Over the course of my career, I have actively made a choice to avoid using punishment when at all possible and, in turn, finding other means of changing an unwanted behavior. That is another discussion altogether. But, simply put, I attempt to change behavior through positive reinforcement, relationship building, and manipulation of the environment. If I do this effectively, I remove the likelihood that I will have to use punishment.
Punishment can often be used in a very “aversive” way, which may decrease behavior in the immediate (e.g., a use of violence can quickly end a behavior in that moment), but also may upset the individual, damage the relationship, and possibly lead to an increase in other behavior in the long term, not to mention the moral implications of using certain types of punishment.

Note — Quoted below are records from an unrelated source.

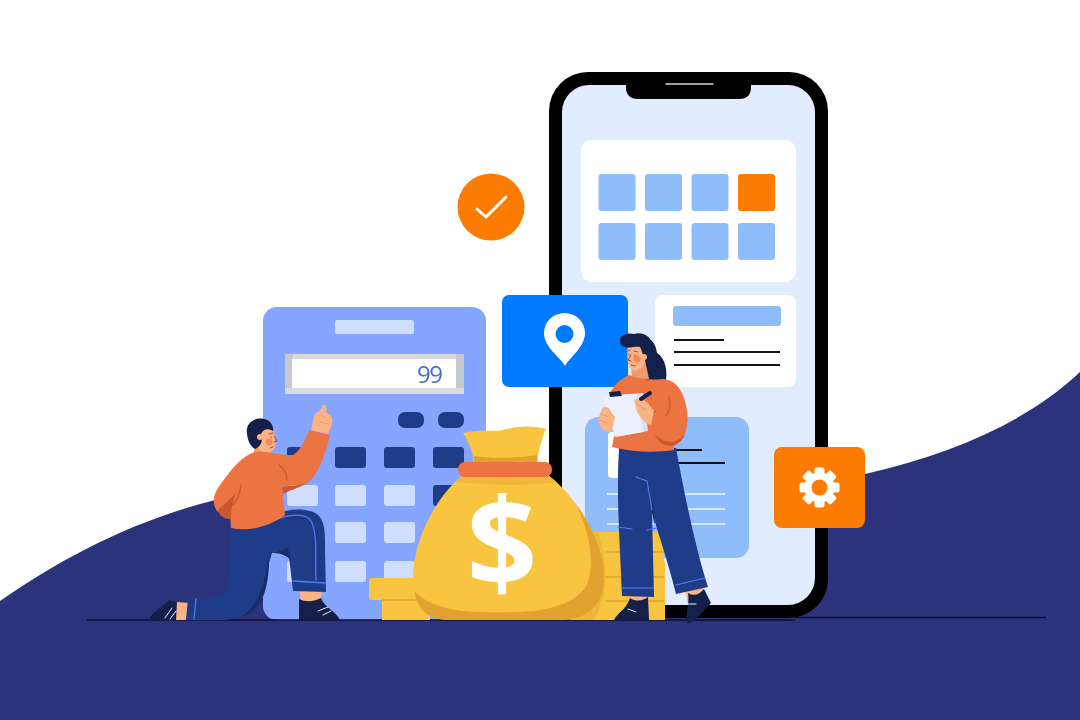
<!DOCTYPE html>
<html lang="en">
<head>
<meta charset="utf-8">
<title>Mobile finance illustration</title>
<style>
:root {
  --navy: #2d327d;
  --denim: #1f3c88;
  --denim-dark: #172c69;
  --denim-line: #4d7cf5;
  --ink: #14204a;
  --orange: #fb7c00;
  --sweater: #ec7443;
  --sweater-dark: #c9572f;
  --skin: #f9b384;
  --skin-dark: #ee9a6c;
  --blush: #f58a62;
  --calc: #86a5ff;
  --calc-light: #cfdeff;
  --screen: #e1ecff;
  --sky: #8fbcfb;
  --blue: #007bff;
  --gold: #f9c440;
  --gold-dark: #e0a330;
  --gold-mid: #f0b63a;
  --white: #fff;
}
* { margin: 0; padding: 0; }
html, body { width: 1080px; height: 720px; overflow: hidden; background: var(--white); }
svg { display: block; }
.line { fill: none; stroke-linecap: round; stroke-linejoin: round; }
.display-value { font: 400 24px "Open Sans", "Noto Sans", sans-serif; fill: #3e6fd9; }
.dollar { font: 700 124px "Open Sans", "Noto Sans", sans-serif; fill: var(--white); }
</style>
</head>
<body>
<svg width="1080" height="720" viewBox="0 0 1080 720" role="img" aria-label="Two people with a calculator, a money bag and a large phone">
  <defs>
    <rect id="day" width="37" height="37" rx="3"/>
    <rect id="key" width="31" height="21" rx="3"/>
    <rect id="gear-tooth" x="-5" y="-20" width="10" height="12" rx="2"/>
    <clipPath id="bag-clip">
      <path d="M463 475H548C575 495 604 540 604 577C604 608 585 620 560 620H450C424 620 413 606 413 577C413 540 437 495 463 475Z"/>
    </clipPath>
  </defs>

  <g id="background">
    <rect width="1080" height="720" fill="var(--white)"/>
    <path d="M0 601C62 558 132 521 215 500C400 455 690 518 865 474C955 453 1028 421 1080 372V720H0Z" fill="var(--navy)"/>
  </g>

  <g id="phone">
    <rect x="549" y="72" width="279" height="546" rx="39"/>
    <rect x="562" y="85" width="253" height="520" rx="27" fill="var(--screen)"/>
    <path d="M626 84H751V87Q751 99 739 99H638Q626 99 626 87Z"/>
    <path class="line" d="M666 84H713" stroke="#d5d5d5" stroke-width="1.5"/>
    <g id="calendar">
      <rect x="581" y="140" width="215" height="142" rx="11" fill="var(--white)"/>
      <g fill="var(--sky)">
        <use href="#day" x="598.5" y="174"/>
        <use href="#day" x="645" y="174"/>
        <use href="#day" x="691.5" y="174"/>
        <use href="#day" x="738" y="174" fill="var(--orange)"/>
        <use href="#day" x="598.5" y="223"/>
        <use href="#day" x="645" y="223"/>
        <use href="#day" x="691.5" y="223"/>
        <use href="#day" x="738" y="223"/>
      </g>
    </g>
    <g id="text-card">
      <rect x="655" y="295" width="141" height="92" rx="8" fill="var(--white)"/>
      <rect x="673" y="306" width="108" height="20" rx="3" fill="var(--sky)"/>
      <path d="M674 340H724M674 352H780M674 365H780" stroke="#111" stroke-width="2"/>
    </g>
    <g id="detail-card">
      <rect x="585" y="417" width="164" height="141" rx="13" fill="var(--sky)"/>
      <rect x="608" y="432" width="44" height="46" rx="4" fill="var(--white)"/>
      <path d="M670 450H702M670 463H725" stroke="#111" stroke-width="2"/>
      <path d="M607 494H725M607 509H725M607 524H725" stroke="#d8e8ff" stroke-width="2"/>
    </g>
  </g>

  <g id="location-card">
    <rect x="502" y="295" width="126" height="92" rx="7" fill="var(--blue)"/>
    <path d="M565 366C560 357 544 347 544 333A20.500 20 0 0 1 585 333C585 347 570 357 565 366Z" fill="var(--white)"/>
    <circle cx="564.500" cy="334" r="9" fill="var(--blue)"/>
  </g>

  <g id="settings-card">
    <rect x="774" y="447" width="91" height="81" rx="8" fill="var(--orange)"/>
    <g transform="translate(819.500 487.500)" fill="var(--white)">
      <circle r="15"/>
      <use href="#gear-tooth"/>
      <use href="#gear-tooth" transform="rotate(45)"/>
      <use href="#gear-tooth" transform="rotate(90)"/>
      <use href="#gear-tooth" transform="rotate(135)"/>
      <use href="#gear-tooth" transform="rotate(180)"/>
      <use href="#gear-tooth" transform="rotate(225)"/>
      <use href="#gear-tooth" transform="rotate(270)"/>
      <use href="#gear-tooth" transform="rotate(315)"/>
      <circle r="8" fill="var(--orange)"/>
    </g>
  </g>

  <g id="check-badge">
    <circle cx="491" cy="207" r="33.500" fill="var(--orange)"/>
    <path class="line" d="M477 209L486 217L506 197" stroke="var(--white)" stroke-width="3"/>
  </g>

  <g id="calculator">
    <rect x="263" y="307" width="223" height="313" rx="14" fill="var(--calc)"/>
    <rect x="335" y="320" width="79" height="14" rx="2" fill="var(--calc-light)"/>
    <rect x="285" y="354" width="179" height="40" rx="1" fill="#d9dade"/>
    <path d="M285 354H293V388H285ZM456 354H464V388H456Z" fill="#c6c8d0"/>
    <rect x="292" y="359" width="164" height="29" fill="var(--white)"/>
    <text class="display-value" x="417" y="383" textLength="26">99</text>
    <g fill="var(--denim)">
      <rect x="398" y="412" width="26" height="16" rx="7"/>
      <rect x="438" y="412" width="26" height="16" rx="7"/>
      <use href="#key" x="287" y="447"/>
      <use href="#key" x="335" y="447"/>
      <use href="#key" x="384" y="447"/>
      <use href="#key" x="433" y="447"/>
      <use href="#key" x="433" y="485"/>
    </g>
    <g fill="var(--calc-light)">
      <use href="#key" x="287" y="485"/>
      <use href="#key" x="335" y="485"/>
      <use href="#key" x="384" y="485"/>
      <use href="#key" x="287" y="522"/>
      <use href="#key" x="335" y="522"/>
      <use href="#key" x="384" y="522"/>
      <use href="#key" x="287" y="561"/>
      <use href="#key" x="335" y="561"/>
      <use href="#key" x="384" y="561"/>
    </g>
  </g>

  <g id="ground" stroke="#0c0f2b" stroke-width="1.5">
    <path d="M87 620H795M795 617.500H1046"/>
  </g>

  <g id="coins">
    <path d="M372 578H430V620H382V600H372Q369 600 369 597V581Q369 578 372 578Z" fill="var(--gold)"/>
    <path d="M382 600H420" stroke="var(--gold-dark)" stroke-width="1.5"/>
    <path d="M585 532H657Q664 532 664 539V562H665V620H570Z" fill="var(--gold)"/>
    <path d="M606 552H664M606 577H664M606 601H664" stroke="var(--gold-dark)" stroke-width="1.500"/>
    <path d="M585 532H598C606 556 611 592 594 620H570Z" fill="var(--gold-mid)"/>
  </g>

  <g id="money-bag">
    <path d="M463 433C480 429 493 432 503 430C518 426 531 425 546 429C541 441 538 452 537 464H474C473 452 469 442 463 433Z" fill="var(--gold)"/>
    <path d="M474 456C495 459 517 458 537 455V464H474Z" fill="var(--gold-dark)"/>
    <g clip-path="url(#bag-clip)">
      <rect x="405" y="470" width="205" height="155" fill="var(--gold)"/>
      <path d="M405 578C416 600 440 611 480 612C535 614 569 609 585 588C597 569 589 527 574 500L620 500V625H405Z" fill="var(--gold-dark)"/>
      <path d="M405 590C420 605 422 612 425 622H405Z" fill="var(--gold-mid)"/>
      <path d="M462 475H548L557 482C530 486 485 485 455 482Z" fill="var(--gold-mid)"/>
    </g>
    <rect x="458" y="462" width="94" height="15" rx="7" fill="var(--sweater)"/>
    <text class="dollar" x="502" y="587" text-anchor="middle">$</text>
  </g>

  <g id="kneeling-man">
    <g id="man-shoes">
      <path d="M169 600L180 603L178 620H149C151 613 161 608 169 600Z" fill="var(--ink)"/>
      <path d="M177 602L189 603L186 620H176Z" fill="var(--skin)"/>
      <path class="line" d="M165 618L172 608M170 619L176 611" stroke="#e8edff" stroke-width="1"/>
      <path d="M300 591L322 590L320 604H301Z" fill="var(--skin)"/>
      <path d="M299 599C307 603 315 601 321 598C325 608 336 611 340 620H299Z" fill="var(--ink)"/>
      <path class="line" d="M318 611L328 607M323 615L331 611" stroke="#e8edff" stroke-width="1"/>
    </g>
    <g id="man-trousers">
      <path d="M232 523L280 526L269 563C265 587 259 608 242 616C229 622 207 620 186 620L188 598C203 600 217 600 227 592C230 568 229 547 232 523Z" fill="var(--denim)"/>
      <path d="M232 523L276 514C289 508 308 508 317 514C326 521 325 536 325 550L326 592L293 591L288 548C273 554 253 556 235 549Z" fill="var(--denim)"/>
      <path d="M258 552C270 554 280 551 288 547L291 560C280 550 270 554 258 552Z" fill="var(--denim-dark)"/>
      <path d="M268 554C267 581 258 606 241 617C260 612 267 595 269 566Z" fill="var(--denim-dark)"/>
      <path class="line" d="M277 519C291 514 306 513 311 521C318 534 315 560 316 580M293 581L325 583M196 599L194 619" stroke="var(--denim-line)" stroke-width="1.300"/>
    </g>
    <g id="man-head">
      <path d="M256 440L272 444L270 457L253 457Z" fill="var(--skin-dark)"/>
      <path d="M258 426C265 422 274 427 275 436C276 445 275 452 268 453C260 453 254 445 255 436Z" fill="var(--skin)"/>
      <path d="M247 434C245 423 255 417 264 419C271 420 274 427 273 431C268 428 263 429 261 434C264 442 259 448 255 449C250 446 248 441 247 434Z" fill="var(--ink)"/>
      <circle cx="260" cy="437" r="3" fill="var(--skin)"/>
      <circle cx="269" cy="442" r="3.500" fill="var(--blush)"/>
      <path class="line" d="M269 434L273 433M271 437V438M274 436L277 441L274 442M270 448L273 447" stroke="#a64f38" stroke-width="1"/>
    </g>
    <g id="man-sweater">
      <path d="M256 452C242 455 231 470 220 485C214 493 211 502 217 511L233 520L248 489Z" fill="var(--sweater)"/>
      <path d="M218 510C223 505 229 500 235 494L233 519C225 520 219 516 218 510Z" fill="var(--sweater-dark)"/>
      <path d="M252 453C264 449 279 456 293 455C301 450 305 440 309 430L330 435C326 452 319 473 309 482C300 487 289 484 282 487L285 515C271 526 249 532 231 528C229 511 235 495 239 480Z" fill="var(--sweater)"/>
      <path d="M282 487C290 485 299 486 307 483C297 489 290 490 283 494Z" fill="var(--sweater-dark)"/>
      <path class="line" d="M279 465C284 469 287 475 287 480M241 485C240 493 237 500 233 505" stroke="var(--sweater-dark)" stroke-width="1.300"/>
    </g>
    <path id="man-hand" d="M311 430L314 417C315 412 319 412 320 410L323 405C327 404 327 408 326 412L331 416C334 421 331 428 328 434Z" fill="var(--skin)"/>
    <path class="line" d="M322 416L326 418M320 422L328 424" stroke="var(--skin-dark)" stroke-width="1"/>
  </g>

  <g id="standing-woman">
    <g id="woman-shoes">
      <path d="M631 594L648 594L649 608H629Z" fill="var(--skin)"/>
      <path d="M630 598C636 602 643 601 648 597L649 620H614C617 613 627 609 630 598Z" fill="var(--ink)"/>
      <path d="M685 590L703 586L706 601L688 604Z" fill="var(--skin)"/>
      <path d="M688 593C694 597 700 594 704 589L711 603L694 621L687 624C685 613 690 605 688 593Z" fill="var(--ink)"/>
      <path class="line" d="M628 609L636 612M688 604L696 604" stroke="#e8edff" stroke-width="1"/>
    </g>
    <g id="woman-trousers">
      <path d="M619 448H676C683 486 694 543 708 587L676 594C668 562 659 536 652 512L654 597L622 596C620 545 616 496 619 448Z" fill="var(--denim)"/>
      <path d="M652 512C652 499 650 490 646 482L654 509L655 526Z" fill="var(--denim-dark)"/>
      <path class="line" d="M636 477L647 481L652 510M618 527L632 529M647 530L657 528M676 585L705 578M622 588H653" stroke="var(--denim-line)" stroke-width="1.200"/>
    </g>
    <g id="woman-hair-back">
      <path d="M638 338C653 335 656 346 657 353C663 356 668 367 666 380L645 382C646 370 640 358 638 338Z" fill="var(--ink)"/>
    </g>
    <g id="woman-head">
      <path d="M631 366L645 360L649 379L632 379Z" fill="var(--skin-dark)"/>
      <path d="M628 345C635 341 645 344 646 353C647 363 642 370 635 371C628 370 626 359 628 345Z" fill="var(--skin)"/>
      <path d="M621 345C617 336 626 332 634 334C643 331 653 337 652 347L647 363C643 359 643 352 640 347C633 346 627 350 621 345Z" fill="var(--ink)"/>
      <circle cx="644" cy="357" r="3" fill="var(--skin)"/>
      <circle cx="637" cy="359" r="3.500" fill="var(--blush)"/>
      <path class="line" d="M634 351L638 352M628 351L630 350M635 355V356M629 354V355M631 355L628 360L631 361M631 365L635 366" stroke="#a64f38" stroke-width="1"/>
    </g>
    <g id="woman-sweater">
      <path d="M629 375C641 380 651 380 663 379C677 380 684 392 687 410C689 425 686 440 674 446L674 450C654 453 631 452 612 447L617 421L609 396C613 385 620 379 629 375Z" fill="var(--sweater)"/>
      <path d="M653 433C664 444 676 445 685 434C681 444 672 449 661 443Z" fill="var(--sweater-dark)"/>
      <path class="line" d="M669 397C671 404 670 411 666 416M656 411C651 412 650 418 650 424" stroke="var(--sweater-dark)" stroke-width="1.300"/>
    </g>
    <g id="clipboard">
      <path d="M602 396L643 393L648 431L615 437Z" fill="#d9e0fb"/>
      <path d="M602 396L637 394L643 432L615 437Z" fill="#eceffd"/>
      <path d="M609 392L620 391L622 396L610 397Z" fill="var(--ink)"/>
    </g>
    <g id="woman-hands">
      <path d="M602 409C604 405 609 407 610 410L615 417L612 432C604 433 599 427 598 419Z" fill="var(--skin)"/>
      <path d="M634 400C639 397 644 400 648 403L654 411L651 425C644 423 638 416 636 408Z" fill="var(--skin)"/>
      <path class="line" d="M601 414L608 417M600 420L607 423M638 405L646 410" stroke="var(--skin-dark)" stroke-width="1"/>
      <path class="line" d="M641 399L650 393" stroke="#14204a" stroke-width="4"/>
    </g>
  </g>
</svg>
</body>
</html>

Let’s return to our scenario we began discussing in our last post. Johnny is a four-year-old boy. His mother takes him to the store with her. After about 30 minutes, Johnny is growing tired and says, “Mom, I want to go home”. His mother says, “Hold on, we are almost done”. Johnny then sits down on the floor and begins to cry and yell and bang his fists on the floor. His mother tells him to “Stop now, or you will get less TV tonight ”, but he only bangs louder. This is really embarrassing and stressful and she is not sure what to do.
I intentionally made a point of using the word “less” in his mother’s threat. She is using a term that is relative and abstract. Johnny’s definition of what “less” means could be very different from what his mother means. The threat of punishment is much more likely to be effective if it is definable and if it can actually be carried out. Telling a child that he will “never get to watch TV again” is a statement that cannot be carried out and therefore it likely has little effectiveness, especially after the child realizes that the parent is not able to follow through and, as a result, is not consistent.
Instead, providing a statement such as, “You need to stand up when I count to 3 or else you will lose TV, computer, and iPad access tonight”, provides a very clear consequence that can easily be followed through on and has a clear set of instructions to do so (e.g., “When I count to 3).